A Will is a legal instrument that takes effect upon death, and is revocable until death, that either makes a disposition of property (real or personal), directs how property should be disposed, exercises a power of appointment, or appoints a fiduciary. It allows you to appoint the person(s) that you want to administer your estate. Through the terms of your Will, you can address the care of minor children by appointing guardian(s) of their persons and trustee(s) of their property. Your Will is probated according to the laws of the state in which you are domiciled. The state of your domicile determines whether estate or inheritance taxes will have to be paid. If you have real estate in different states, your Will may have to be probated in each state. If the document is not valid, the entire purpose of the will may be for nothing. Some of the most basic requirements are as follows
(1) You must be of sound mind to create your will.
(2) Your will cannot be oral, it must be written.
(3) The proper attestation & execution procedures must be complied with.

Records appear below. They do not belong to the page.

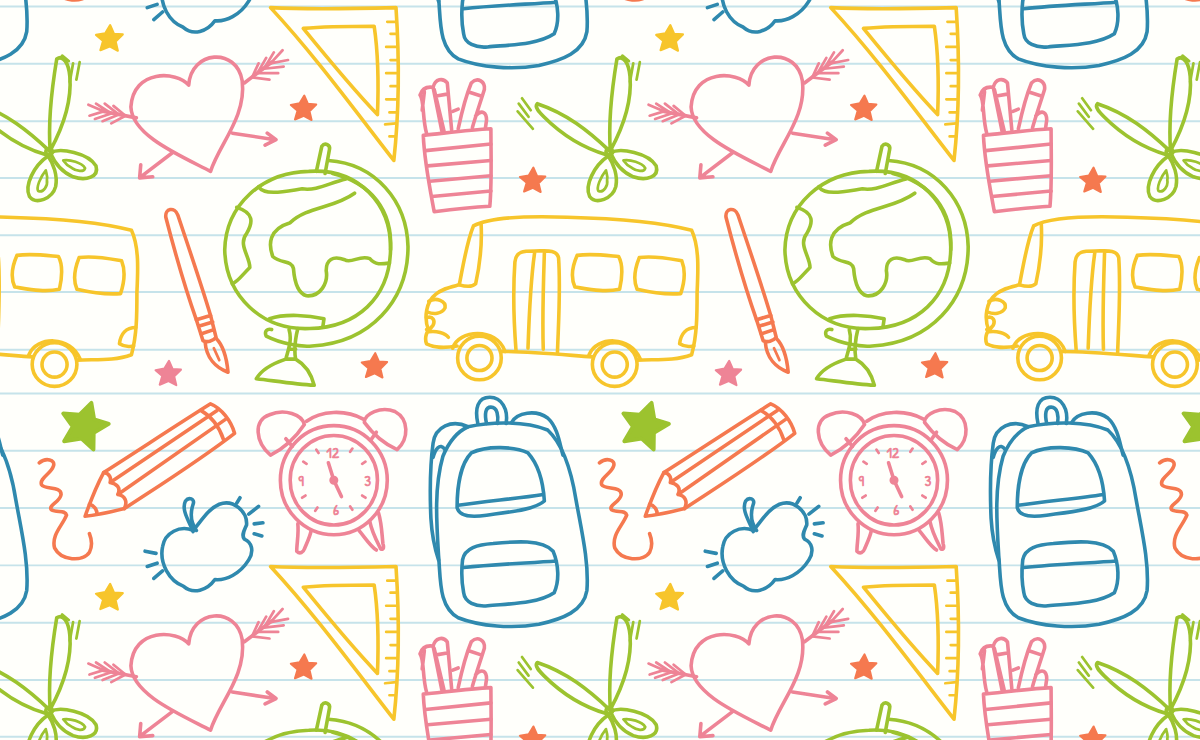
<!DOCTYPE html>
<html lang="en">
<head>
<meta charset="utf-8">
<title>School doodle pattern</title>
<link rel="stylesheet" href="https://fonts.googleapis.com/css2?family=Patrick+Hand&display=swap">
<style>
:root{
  --paper:#fffffb;
  --rule:#c6e3ea;
  --yellow:#f7c52b;
  --orange:#f5794f;
  --pink:#ee8496;
  --green:#9cc32f;
  --blue:#2f89ae;
}
html,body{margin:0;padding:0;overflow:hidden;background:var(--paper)}
.pattern{display:block;width:1200px;height:740px;background:var(--paper)}
.rules{stroke:var(--rule);stroke-width:1.8;fill:none}
.doodle{fill:none;stroke-width:3.3;stroke-linecap:round;stroke-linejoin:round}
.thin{stroke-width:2.5}
.yellow{stroke:var(--yellow)}
.orange{stroke:var(--orange)}
.pink{stroke:var(--pink)}
.green{stroke:var(--green)}
.blue{stroke:var(--blue)}
.star{stroke-width:2;stroke-linejoin:round}
.star.yellow{fill:var(--yellow)}
.star.orange{fill:var(--orange)}
.star.pink{fill:var(--pink)}
.star.green{fill:var(--green)}
.numerals{font:700 14px "Patrick Hand",cursive;fill:var(--pink);stroke:none;text-anchor:middle}
</style>
</head>
<body>
<svg class="pattern" viewBox="0 0 1100 678" preserveAspectRatio="none" role="img" aria-label="Repeating pattern of hand-drawn school supplies on lined paper">
<defs>
  <path id="star" d="M1 -12 L4.5 -4 L12.5 -3.5 L6 3 L8 11.5 L0.5 7.5 L-8 11 L-5.5 2.5 L-12 -3 L-3.5 -4.5 Z"/>

  <path id="rule-lines" d="M0 6H1100M0 58.5H1100M0 111H1100M0 163H1100M0 215.500H1100M0 267.500H1100M0 320.500H1100M0 360.500H1100M0 413H1100M0 465.500H1100"/>

  <g id="stars">
    <use href="#star" class="star yellow" transform="translate(100 35)"/>
    <use href="#star" class="star orange" transform="translate(278 99) scale(.95)"/>
    <use href="#star" class="star orange" transform="translate(488 165) scale(.95)"/>
    <use href="#star" class="star pink" transform="translate(154 342) scale(.95)"/>
    <use href="#star" class="star orange" transform="translate(343 335) scale(.95)"/>
    <use href="#star" class="star green" transform="translate(77 389) rotate(14) scale(1.75)"/>
  </g>

  <g id="scissors" class="doodle green">
    <path d="M46 138 C44 112 48 78 52 54 C58 50 63 58 64 70 C66 94 58 116 46 138"/>
    <path d="M45 138 C26 120 6 104 -21 95 C-24 98 -19 103 -15 107 C2 124 22 136 43 142"/>
    <path d="M44 143 C31 152 22 170 27 180 C33 188 48 182 51 171 C53 161 49 150 44 143Z"/>
    <path d="M46 140 C55 135 81 140 88 152 C91 162 79 166 67 162 C57 158 50 149 46 140Z"/>
    <path class="thin" d="M42 156 C37 162 33 172 35 175 C40 177 44 170 43 165 C44 161 42 158 42 156ZM58 147 C64 146 75 149 78 154 C77 158 70 157 66 154 C62 152 60 150 58 147Z"/>
    <path class="thin" d="M57 51 L63 56M64 75 L67 58M70 73 L73 57M-35 90 L-27 101M-38 95 L-29 107M-39 102 L-25 118"/>
    <circle cx="45" cy="139" r="3"/>
  </g>

  <g id="heart" class="doodle pink">
    <path d="M173 78 C162 65 122 63 120 98 C121 124 164 142 193 157 C201 132 226 107 222 74 C217 43 175 46 173 78Z"/>
    <path d="M94 102 L125 108M213 122 L252 128M245 122 L253 128 L243 133"/>
    <path class="thin" d="M81 96 L95 102 L82 106M88 95 L102 104 L87 109M96 95 L109 105 L94 111M104 97 L115 106 L102 113"/>
    <path d="M224 76 L249 57M158 140 L129 162M129 151 L128 163 L140 162"/>
    <path class="thin" d="M259 46 L248 58 L264 55M251 48 L242 63 L260 61M244 53 L236 67 L255 67M237 58 L231 71 L247 73"/>
  </g>

  <g id="set-square" class="doodle yellow">
    <path d="M248 7 C285 9 325 8 363 7 C366 52 366 102 361 147 C323 98 287 49 248 7Z"/>
    <path d="M278 26 C300 24 322 24 343 24 C347 51 347 80 346 105 C323 81 300 53 278 26Z"/>
    <path class="thin" d="M355 20H363M358 31H364M354 43H364M358 55H364M354 67H364M358 79H364M354 91H364M357 103H363M353 114L363 113M357 125H362"/>
  </g>

  <g id="pencil-cup" class="doodle pink">
    <path d="M388 124 C408 122 430 119 450 118 C450 142 451 166 449 189 C432 190 414 192 398 194 C394 172 389 148 388 124Z"/>
    <path d="M390 138 L450 132M392 152 L450 147M394 166 L450 161M396 180 L450 175"/>
    <path d="M391 122 C387 108 389 92 385 87 C387 81 391 79 397 80 L405 120M387 101 L389 84M397 80 C399 72 406 71 410 76 L414 119M400 88 L411 86M407 120 L398 82"/>
    <path d="M420 118 C423 104 427 88 432 76 C438 70 445 75 444 82 C440 95 436 106 433 117M429 84 L441 88M436 106 C442 100 446 103 446 110 L445 117M415 102 L420 100"/>
  </g>

  <g id="globe" class="doodle green">
    <path d="M283 157 C329 154 359 187 358 229 C357 273 327 300 284 301 C240 303 207 271 206 229 C207 188 240 158 283 157Z"/>
    <path d="M301 147 C344 150 373 184 374 226 C374 276 339 314 286 317 C275 318 258 315 244 308 C242 303 245 301 249 302"/>
    <path d="M305 159 C340 168 360 192 358 229"/>
    <path d="M290 157 L295 134 C298 130 303 133 302 137 L298 159"/>
    <path d="M325 177 C306 191 282 189 266 204 C246 210 246 224 250 235 C258 242 267 238 269 246 C270 259 274 269 281 271 C294 272 301 259 299 248 C299 238 305 234 316 238 C322 242 330 233 339 237 C344 243 350 242 357 241"/>
    <path d="M237 171 C243 180 263 175 277 173 C290 175 301 168 317 164M217 190 C233 195 232 204 226 214 C218 224 229 235 229 245 C222 252 218 258 213 260"/>
    <path d="M247 292 C262 287 283 289 297 292 L296 299"/>
    <path d="M265 302 C268 312 264 321 262 329 C250 333 240 338 235 347 C252 349 271 352 288 353 C285 341 278 333 271 329 C269 318 271 309 273 301M262 329 L271 329M265 320 L271 320"/>
  </g>

  <g id="bus" class="doodle yellow">
    <path d="M419 317 C407 319 399 319 391 315 C389 310 391 304 393 303 C388 291 391 276 399 270 C406 264 413 263 421 261 C425 241 428 221 434 207 C450 198 491 198 520 199 C562 200 604 203 634 211 C641 226 640 247 639 268 C639 288 639 307 634 325 C618 331 600 329 584 330"/>
    <path d="M460 322 C486 322 516 325 543 327"/>
    <path d="M421 261 C428 263 433 263 436 260 C440 242 442 223 441 205"/>
    <path d="M473 321 C471 295 470 268 472 240 C473 230 480 230 490 230 C500 230 510 228 512 236 C514 264 512 294 511 323M484 319 C485 290 486 260 490 232M498 320 C497 290 498 262 499 232"/>
    <path d="M529 234 C542 232 556 234 567 235 C572 244 570 256 568 265 C554 268 540 265 527 263 C523 254 525 243 529 234Z"/>
    <path d="M586 236 C600 234 614 237 625 239 C629 249 627 260 624 269 C611 270 597 268 584 265 C580 256 582 246 586 236Z"/>
    <path d="M638 300 C629 300 624 306 623 315 C629 319 634 317 636 317"/>
    <path d="M393 276 C400 272 409 276 408 282 C405 288 397 288 392 286M391 291 C397 289 399 294 397 298 C395 301 393 302 391 302M393 304 C400 303 408 305 411 309"/>
    <ellipse cx="439.500" cy="328" rx="20" ry="20"/>
    <circle cx="439.500" cy="328" r="11.500"/>
    <ellipse cx="563.500" cy="334" rx="20.500" ry="20"/>
    <circle cx="563.500" cy="334" r="11.500"/>
    <path d="M415 319 C420 302 455 299 463 322M540 325 C547 308 578 307 587 329"/>
  </g>

  <g id="paintbrush" class="doodle orange">
    <path d="M152 199 C151 191 160 189 163 197 C173 227 184 259 193 289 L180 293 C169 262 160 230 152 199Z"/>
    <path d="M180 293 L186 312 C190 314 195 313 198 309 L193 289M182 299 L195 295M184 306 L196 302"/>
    <path d="M188 313 C189 328 198 337 209 341 C208 330 206 318 198 310"/>
    <path class="thin" d="M196 319 L201 330"/>
  </g>

  <g id="pencil" class="doodle orange">
    <path d="M78 473 C83 459 88 446 95 433 C128 412 161 390 193 370 C203 374 212 386 215 397 C184 421 149 443 114 466 C102 469 90 472 78 473Z"/>
    <path d="M95 433 C101 434 102 438 101 442 C107 443 111 447 108 453 C115 454 117 460 114 466M101 442 L199 376M108 453 L207 384M184 376 C193 381 201 391 205 403"/>
    <path d="M82 462 C86 463 89 467 89 471"/>
    <path d="M36 424 C42 419 51 421 49 427 C47 434 36 438 38 444 C41 449 56 445 56 453 C55 460 44 463 47 467 C52 470 60 467 61 472 C57 482 47 490 50 502 C56 514 76 515 82 506 C85 500 84 494 82 489"/>
  </g>

  <g id="apple" class="doodle blue">
    <path d="M177 486 C185 477 190 467 201 462 C214 457 227 469 226 481 C224 486 221 490 224 494 C231 497 233 505 228 513 C220 526 207 532 197 531 C190 541 177 545 168 537 C155 532 146 516 149 501 C151 488 165 481 177 486Z"/>
    <path d="M177 487 C173 477 166 467 170 459 C173 455 179 457 177 462 C174 471 175 479 180 486"/>
    <path d="M217 461 L220 456M228 471 L237 464M233 480 L241 479M233 489 L240 491M143 507 L133 505M144 516 L135 519M149 523 L141 530"/>
  </g>

  <g id="alarm-clock" class="doodle pink">
    <ellipse cx="306" cy="440" rx="49" ry="50"/>
    <ellipse cx="306" cy="440" rx="40" ry="41"/>
    <path d="M248 417 C234 405 232 385 247 380 C261 374 277 380 279 389 C271 401 260 411 248 417Z"/>
    <path d="M364 412 C375 402 375 384 362 377 C349 372 334 379 334 387 C342 398 353 407 364 412Z"/>
    <path d="M262 402 L268 409M345 396 L340 403M281 386 C294 376 317 375 333 384"/>
    <path d="M273 480 C274 489 272 498 272 505 C275 508 278 506 279 503 C281 498 284 492 285 487M339 478 C341 488 346 497 349 503 C352 504 352 501 351 498 C350 489 350 480 347 470M329 486 C335 493 339 500 345 504"/>
    <path d="M306 440 L301 424M306 440 L313 455"/>
    <circle cx="306" cy="440" r="2.500"/>
    <path class="thin" d="M290 412 L292 415M278 423 L281 425M277 456 L280 454M289 468 L291 465M323 467 L321 464M335 456 L332 454M335 423 L332 425M323 411 L321 414"/>
    <g class="numerals">
      <text x="305" y="420">12</text>
      <text x="337" y="445">3</text>
      <text x="308" y="472">6</text>
      <text x="276" y="445">9</text>
    </g>
  </g>

  <g id="backpack" class="doodle blue">
    <path d="M429 391 C452 386 482 386 502 394 C516 407 524 433 528 458 C533 486 540 515 538 541 C535 560 516 567 494 572 C470 576 440 574 420 566 C402 556 404 531 402 509 C400 477 398 446 406 418 C411 406 418 396 429 391Z"/>
    <path d="M429 391 C414 384 399 391 397 406 C394 428 394 452 395 475 C396 492 399 504 402 513M408 412 C403 405 399 412 397 419M469 387 C474 378 491 375 502 383 C511 391 513 406 516 417"/>
    <path d="M438 388 C435 374 438 364 449 364 C460 364 466 375 464 388M446 388 C444 379 445 373 450 373 C456 373 457 381 456 388"/>
    <path d="M419 465 C419 447 422 425 432 415 C446 408 472 409 484 415 C494 426 498 443 499 459 C490 467 468 469 446 472 C433 474 421 474 419 465ZM420 463 C446 459 473 457 498 453"/>
    <path d="M424 513 C426 502 438 499 452 498 C472 496 497 494 507 505 C512 517 513 532 508 543 C493 553 468 553 447 555 C436 556 426 552 425 543 C423 533 423 522 424 513ZM425 520 C453 517 482 516 510 514"/>
  </g>

  <g id="tile">
    <use href="#stars"/>
    <use href="#scissors"/>
    <use href="#heart"/>
    <use href="#set-square"/>
    <use href="#pencil-cup"/>
    <use href="#globe"/>
    <use href="#bus"/>
    <use href="#paintbrush"/>
    <use href="#pencil"/>
    <use href="#apple"/>
    <use href="#alarm-clock"/>
    <use href="#backpack"/>
  </g>

  <g id="tile-row">
    <use href="#tile" x="-513.500"/>
    <use href="#tile"/>
    <use href="#tile" x="513.500"/>
    <use href="#tile" x="1027"/>
  </g>
</defs>

<g class="rules">
  <use href="#rule-lines"/>
  <use href="#rule-lines" y="512"/>
</g>
<use href="#tile-row" y="-512"/>
<use href="#tile-row"/>
<use href="#tile-row" y="512"/>
</svg>
</body>
</html>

What happens if I die without a Will? If you die without a Will, your property will be distributed in accordance with the laws of the state in which you are domiciled or the laws of the state in which the property is located. The state’s distribution plan may be different from the one you desire. Additionally, it will be left to the state to determine the persons who will act as guardians and trustees for your minor children. The great advantage of a Will is that it allows your wishes concerning your property, beneficiaries, and children to be given full expression.
Do I need a Will? If you have any of the following, you should have a Will:
Your will remains valid assuming that it was drafted correctly all the way up until your passing or until you revoke or change it. If you think that your will is going to be challenged by your heirs it is crucial that you employ an attorney to make sure that all the formalities of a will are understood and complied with. Additionally, if there will be any claim regarding your state of mind while executing a will, it will be in your best interest to obtain an affidavit from your treating physician regarding your mental competency in order to create a will. If you have had major life changes such as the divorce, adoption, birth of children, deaths in the family or a significant change in the overall size of your estate, it is important to review your will to make sure that the document still accurately reflects your wishes. The point being, that although your will may still be technically valid under Florida law, if it does not accurately reflect your wishes or your circumstances, it needs to be amended.